A tombolo is a sandy isthmus. A tombolo, from the Italian tombolo, meaning 'pillow' or 'cushion', and sometimes translated as ayre, is a deposition landform by which an island becomes attached to the mainland by a narrow piece of land such as a spit or bar.[1] Once attached, the island is then known as a tied island.

Tombolo near Karystos, Euboea, Greece
Tombolo contrasted with other coastal landforms.

Several islands tied together by bars which rise above the water level are called a tombolo cluster.[2] Two or more tombolos may form an enclosure (called a lagoon) that can eventually fill with sediment.


The tombolo connecting St Ninian's Isle with the Shetland Mainland
The Angel Road of Shōdoshima, Japan
Looking south from the summit of Mount Maunganui, New Zealand, to the city of Tauranga
The eastern end of Bennett Island with its glaciated tombolo in the background
Satellite view of Gwadar, Pakistan
A satellite photo of the isthmus of Sutton which connects Howth Head and County Dublin

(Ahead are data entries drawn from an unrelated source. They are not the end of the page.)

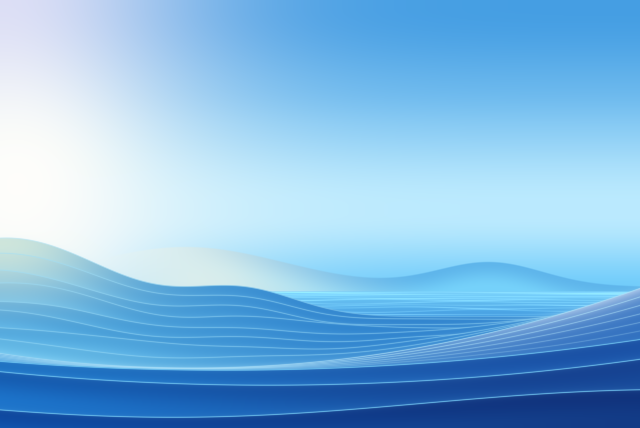
A Shadertoy shader for this background:

```glsl
// Layered blue waves and misty hills under a pale sky lit from the left

float hash(float n) { return fract(sin(n * 127.1) * 4375.85); }

// One-dimensional gradient noise, about -0.5 to 0.5
float gradientNoise(float x) {
    float i = floor(x), f = x - i;
    float a = (hash(i) * 2.0 - 1.0) * f;
    float b = (hash(i + 1.0) * 2.0 - 1.0) * (f - 1.0);
    return mix(a, b, f * f * f * (f * (f * 6.0 - 15.0) + 10.0));
}

float bump(float x, float center, float width) {
    float d = (x - center) / width;
    return exp(-d * d);
}

// Coverage below a ridge, antialiased
float below(float depth) {
    float px = 1.0 / iResolution.y;
    return smoothstep(-px, px, depth);
}

// Thin bright thread with a faint halo
float thread(float depth, float width) {
    float w = max(width, 0.7 / iResolution.y);
    return exp(-depth * depth / (w * w)) + 0.2 * exp(-abs(depth) / (w * 4.0));
}

// Ridge profiles, as heights over x
float farHill(float x) {
    return 0.33 + 0.093 * bump(x, 0.29, 0.22) + 0.057 * bump(x, 0.765, 0.118);
}

float nearHill(float x) {
    return 0.26 + 0.184 * bump(x, 0.01, 0.22) + 0.06 * bump(x, 0.38, 0.12);
}

float swoosh(float x) { return 0.14 + 0.38 * (x - 0.3) * (x - 0.3); }

float frontRidge(float x, int i) {
    if (i == 0) return 0.135 + 0.17 * (x - 0.35) * (x - 0.35);
    if (i == 1) return 0.1 + 0.18 * (x - 0.42) * (x - 0.42);
    return 0.0575 - 0.0325 * cos(4.03 * (x - 0.27));
}

vec3 skyColor(vec2 p) {
    vec3 c = mix(vec3(0.42, 0.79, 0.98), vec3(0.73, 0.915, 0.995), smoothstep(0.3, 0.5, p.y));
    c = mix(c, vec3(0.46, 0.75, 0.94), smoothstep(0.52, 0.8, p.y));
    c = mix(c, vec3(0.27, 0.62, 0.89), smoothstep(0.7, 0.98, p.y));
    vec3 light = mix(vec3(0.95, 0.975, 0.975), vec3(0.86, 0.87, 0.96), smoothstep(0.6, 1.0, p.y));
    return mix(c, light, bump(p.x, 0.0, 0.34));
}

void mainImage(out vec4 fragColor, in vec2 fragCoord) {
    vec2 p = fragCoord / iResolution.xy;
    float x = p.x, y = p.y;

    // Sky and sun haze
    vec3 col = skyColor(p);
    vec2 sun = (p - vec2(0.03, 0.57)) * vec2(1.5, 1.0);
    col = mix(col, vec3(1.0, 0.995, 0.98), 0.9 * exp(-dot(sun, sun) * 22.0));

    // Far hill, dissolving into the light on the left
    float d = farHill(x) - y;
    vec3 hill = mix(vec3(0.37, 0.71, 0.92), vec3(0.46, 0.82, 0.98), smoothstep(0.0, 0.06, d));
    hill = mix(vec3(0.93, 0.95, 0.91), hill, smoothstep(0.22, 0.68, x + 0.5 * (y - 0.36)));
    col = mix(col, hill, below(d) * smoothstep(0.12, 0.38, x));

    // Distant water with fine ripples
    d = 0.319 - y;
    vec3 water = mix(vec3(0.43, 0.77, 0.95), vec3(0.2, 0.55, 0.85), smoothstep(0.0, 0.085, d));
    for (int i = 0; i < 12; i++) {
        float k = float(i);
        float h = 0.317 - 0.0022 * k - 0.0003 * k * k
                + (0.004 + 0.001 * k) * gradientNoise(x * 5.0 + k * 7.3);
        float fade = 0.5 + gradientNoise(x * 4.0 + k * 3.7 + 40.0);
        water += vec3(0.16, 0.15, 0.09) * thread(y - h, 0.0012) * fade;
        water -= vec3(0.025, 0.018, 0.008) * below(h - y) * exp(-max(h - y, 0.0) * 130.0);
    }
    col = mix(col, water, below(d));

    // Near hill made of overlapping folds
    float crest = nearHill(x), base = swoosh(x);
    float warm = bump(x, 0.0, 0.22) * smoothstep(0.2, 0.44, y);
    for (int i = 0; i < 8; i++) {
        float t = float(i) / 8.0;
        float wobble = 0.05 * sin(3.1416 * t) * gradientNoise(x * 3.2 + t * 21.0);
        d = mix(crest, base, t) + wobble - y;
        vec3 fold = mix(vec3(0.27, 0.61, 0.84), vec3(0.17, 0.5, 0.8), smoothstep(0.1, 0.65, x));
        fold += vec3(0.13, 0.14, 0.1) * smoothstep(0.0, 0.07, d) * (1.0 - 0.5 * x);
        fold += vec3(0.13, 0.12, 0.06) * smoothstep(0.6, 1.0, t) * bump(x, 0.0, 0.5);
        fold = mix(fold, vec3(0.87, 0.93, 0.86), warm * 0.9);
        col = mix(col, fold, below(d));
        col = mix(col, vec3(0.62, 0.87, 0.97), thread(d, 0.0014) * (i == 0 ? 0.3 : 0.38));
    }

    // Sweeping ribbon, pale at its upper right
    d = base - y;
    vec3 ribbon = mix(vec3(0.28, 0.62, 0.87), vec3(0.17, 0.42, 0.74), smoothstep(0.2, 0.9, x));
    ribbon = mix(ribbon, vec3(0.66, 0.77, 0.91), smoothstep(0.5, 1.0, x) * exp(-max(d, 0.0) * 32.0));
    col = mix(col, ribbon, below(d));
    for (int i = 0; i < 6; i++) {
        float t = float(i) / 6.0;
        float h = mix(base, frontRidge(x, 0), t) + 0.006 * t * gradientNoise(x * 4.0 + t * 30.0);
        col = mix(col, vec3(0.68, 0.88, 0.97), thread(h - y, 0.0013) * (0.55 - 0.4 * t));
    }

    // Deep foreground layers
    for (int i = 0; i < 3; i++) {
        float k = float(i);
        d = frontRidge(x, i) - y;
        vec3 left = vec3(0.11 - 0.03 * k, 0.43 - 0.08 * k, 0.75 - 0.07 * k);
        vec3 right = vec3(0.1 - 0.02 * k, 0.31 - 0.06 * k, 0.64 - 0.08 * k);
        vec3 deep = mix(left, right, smoothstep(0.0, 0.95, x));
        deep += vec3(0.03, 0.1, 0.11) * smoothstep(0.0, 0.07, d) * (1.0 - 0.6 * x);
        col = mix(col, deep, below(d));
        col = mix(col, vec3(0.45, 0.78, 0.95), thread(d, 0.0014) * 0.65);
    }
    fragColor = vec4(clamp(col, 0.0, 1.0), 1.0);
}
```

The shoreline moves toward the island (or detached breakwater) due to accretion of sand in the lee of the island where wave energy and longshore drift are reduced and therefore deposition of sand occurs.

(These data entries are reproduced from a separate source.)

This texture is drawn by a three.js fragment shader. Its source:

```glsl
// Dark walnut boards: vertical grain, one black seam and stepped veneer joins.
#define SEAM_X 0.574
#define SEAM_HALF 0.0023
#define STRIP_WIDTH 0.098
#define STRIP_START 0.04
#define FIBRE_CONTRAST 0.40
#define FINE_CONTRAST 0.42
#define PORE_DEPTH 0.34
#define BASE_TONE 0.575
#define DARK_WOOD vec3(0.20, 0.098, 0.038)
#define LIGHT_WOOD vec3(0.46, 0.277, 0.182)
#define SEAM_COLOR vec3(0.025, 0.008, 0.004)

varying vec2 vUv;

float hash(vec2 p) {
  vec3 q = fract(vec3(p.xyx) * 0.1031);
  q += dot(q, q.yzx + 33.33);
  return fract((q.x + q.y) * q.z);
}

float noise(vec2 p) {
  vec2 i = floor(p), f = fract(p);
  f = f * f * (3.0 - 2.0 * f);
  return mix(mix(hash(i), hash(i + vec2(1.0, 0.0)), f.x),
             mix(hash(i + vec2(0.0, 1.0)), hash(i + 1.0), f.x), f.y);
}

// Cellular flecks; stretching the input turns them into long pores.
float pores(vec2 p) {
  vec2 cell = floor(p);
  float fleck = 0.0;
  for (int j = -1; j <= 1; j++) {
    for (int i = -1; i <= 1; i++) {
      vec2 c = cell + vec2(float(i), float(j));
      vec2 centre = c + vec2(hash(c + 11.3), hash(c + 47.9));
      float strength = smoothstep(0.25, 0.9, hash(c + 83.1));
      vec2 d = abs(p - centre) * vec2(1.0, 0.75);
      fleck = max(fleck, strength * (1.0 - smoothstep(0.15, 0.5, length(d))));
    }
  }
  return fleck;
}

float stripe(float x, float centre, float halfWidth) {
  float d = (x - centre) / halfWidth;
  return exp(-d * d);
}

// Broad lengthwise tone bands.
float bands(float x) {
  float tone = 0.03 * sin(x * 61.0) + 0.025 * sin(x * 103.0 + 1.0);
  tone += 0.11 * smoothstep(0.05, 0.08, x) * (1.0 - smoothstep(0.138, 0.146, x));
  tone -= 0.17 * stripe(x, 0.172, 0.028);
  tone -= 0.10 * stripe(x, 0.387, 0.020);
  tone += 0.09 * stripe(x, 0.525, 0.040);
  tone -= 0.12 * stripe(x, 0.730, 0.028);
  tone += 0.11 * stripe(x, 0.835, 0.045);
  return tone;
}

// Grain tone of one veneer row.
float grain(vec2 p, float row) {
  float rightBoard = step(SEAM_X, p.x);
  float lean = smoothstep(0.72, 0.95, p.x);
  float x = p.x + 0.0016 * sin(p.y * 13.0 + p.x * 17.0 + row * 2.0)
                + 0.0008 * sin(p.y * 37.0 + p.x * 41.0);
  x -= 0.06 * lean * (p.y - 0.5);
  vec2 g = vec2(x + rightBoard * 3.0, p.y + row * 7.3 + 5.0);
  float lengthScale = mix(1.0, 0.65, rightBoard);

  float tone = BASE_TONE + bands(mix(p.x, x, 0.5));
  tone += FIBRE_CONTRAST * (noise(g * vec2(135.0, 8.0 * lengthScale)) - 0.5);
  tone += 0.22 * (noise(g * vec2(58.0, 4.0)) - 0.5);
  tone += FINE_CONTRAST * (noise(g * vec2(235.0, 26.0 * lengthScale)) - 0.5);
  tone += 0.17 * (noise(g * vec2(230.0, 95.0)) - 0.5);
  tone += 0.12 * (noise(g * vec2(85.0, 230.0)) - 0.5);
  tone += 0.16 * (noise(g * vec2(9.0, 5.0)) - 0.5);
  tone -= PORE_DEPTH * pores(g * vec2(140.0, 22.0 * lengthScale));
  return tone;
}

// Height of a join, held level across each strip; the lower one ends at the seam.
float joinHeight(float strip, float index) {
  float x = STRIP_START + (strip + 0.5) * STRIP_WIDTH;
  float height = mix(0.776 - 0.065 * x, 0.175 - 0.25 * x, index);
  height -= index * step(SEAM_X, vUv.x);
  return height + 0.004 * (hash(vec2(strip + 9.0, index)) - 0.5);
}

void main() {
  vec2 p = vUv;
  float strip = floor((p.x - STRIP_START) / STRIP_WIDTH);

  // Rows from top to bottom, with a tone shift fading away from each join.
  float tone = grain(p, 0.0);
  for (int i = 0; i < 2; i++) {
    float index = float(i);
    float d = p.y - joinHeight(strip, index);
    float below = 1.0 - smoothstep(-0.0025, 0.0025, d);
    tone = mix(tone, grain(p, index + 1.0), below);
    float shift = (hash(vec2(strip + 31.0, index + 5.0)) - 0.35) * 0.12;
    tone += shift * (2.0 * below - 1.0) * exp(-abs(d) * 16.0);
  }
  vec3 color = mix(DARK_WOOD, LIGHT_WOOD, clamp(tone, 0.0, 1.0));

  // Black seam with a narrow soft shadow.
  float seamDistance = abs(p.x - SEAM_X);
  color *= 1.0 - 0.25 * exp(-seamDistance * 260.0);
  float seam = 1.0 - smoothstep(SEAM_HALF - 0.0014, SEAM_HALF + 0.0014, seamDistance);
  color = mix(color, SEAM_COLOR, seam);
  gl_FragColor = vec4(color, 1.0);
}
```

Wave diffraction and refractionEdit

True tombolos are formed by wave refraction and diffraction. As waves near an island, they are slowed by the shallow water surrounding it. These waves then bend around the island to the opposite side as they approach. The wave pattern created by this water movement causes a convergence of longshore drift on the opposite side of the island. The beach sediments that are moving by lateral transport on the lee side of the island will accumulate there, conforming to the shape of the wave pattern. In other words, the waves sweep sediment together from both sides. Eventually, when enough sediment has built up, the beach shoreline, known as a spit, will connect with an island and form a tombolo.[3]

Unidirectional longshore driftEdit

In the case of longshore drift due to an oblique wave direction, like at Chesil Beach or Spurn Head, the flow of material is along the coast in a movement which is not determined by wave diffraction around the now tied island, such as Portland, which it has reached. In this and similar cases like Cadiz, while the strip of beach material connected to the island may be technically called a tombolo because it links the island to the land, it is better thought of in terms of its formation as a spit, because the sand or shingle ridge is parallel rather than at right angles to the coast.

Morphology and sediment distributionEdit

Tombolos demonstrate the sensitivity of shorelines. A small piece of land, such as an island, or a beached shipwreck can change the way that waves move, leading to different deposition of sediments. Sea level rise may also contribute to accretion, as material is pushed up with rising sea levels. Tombolos are more prone to natural fluctuations of profile and area as a result of tidal and weather events than a normal beach is. Because of this susceptibility to weathering, tombolos are sometimes made more sturdy through the construction of roads or parking lots. The sediments that make up a tombolo are coarser towards the bottom and finer towards the surface. It is easy to see this pattern when the waves are destructive and wash away finer grained material at the top, revealing coarser sands and cobbles as the base.


Some of these may be simple isthmus, and not have the deposition creation that defines a true tombolo.[5]

See alsoEdit


  1. ^ De Mahiques, Michel Michaelovitch (2016). "Tombolo". Encyclopedia of Estuaries. Encyclopedia of Earth Sciences Series. pp. 713–714. doi:10.1007/978-94-017-8801-4_349. ISBN 978-94-017-8800-7.
  2. ^ Glossary of Geology and Related Sciences. The American Geological Institute, 1957
  3. ^ Easterbrook, Don T. Surface Processes and Landforms, Second Edition. 1999 Prentice Hall Inc.
  4. ^ Neal, William; Orrin H. Pilkey; Joseph T. Kelley (2007). Atlantic Coast Beaches: A Guide to Ripples, Dunes, and Other Natural Features of the Seashore. Missoula, MT: Mountain Press Publishing Company. p. 272. ISBN 978-0-87842-534-1.
  5. ^ Owens, Edward H. (1982). Beaches and Coastal Geology. Encyclopedia of Earth Sciences Series. pp. 838–839. doi:10.1007/0-387-30843-1_474. ISBN 978-0-87933-213-6.

External linksEdit

  •'s page on tombolos (useful for its descriptive photograph)
  • Tombolo in Sainte-Marie, Martinique (useful for its photos and description)
  • further reading on Detached breakwaters from Vlaams Instituut voor de Zee in Belgium
  • further reading on coastal structures from Prof. Leo van Rijn in Holland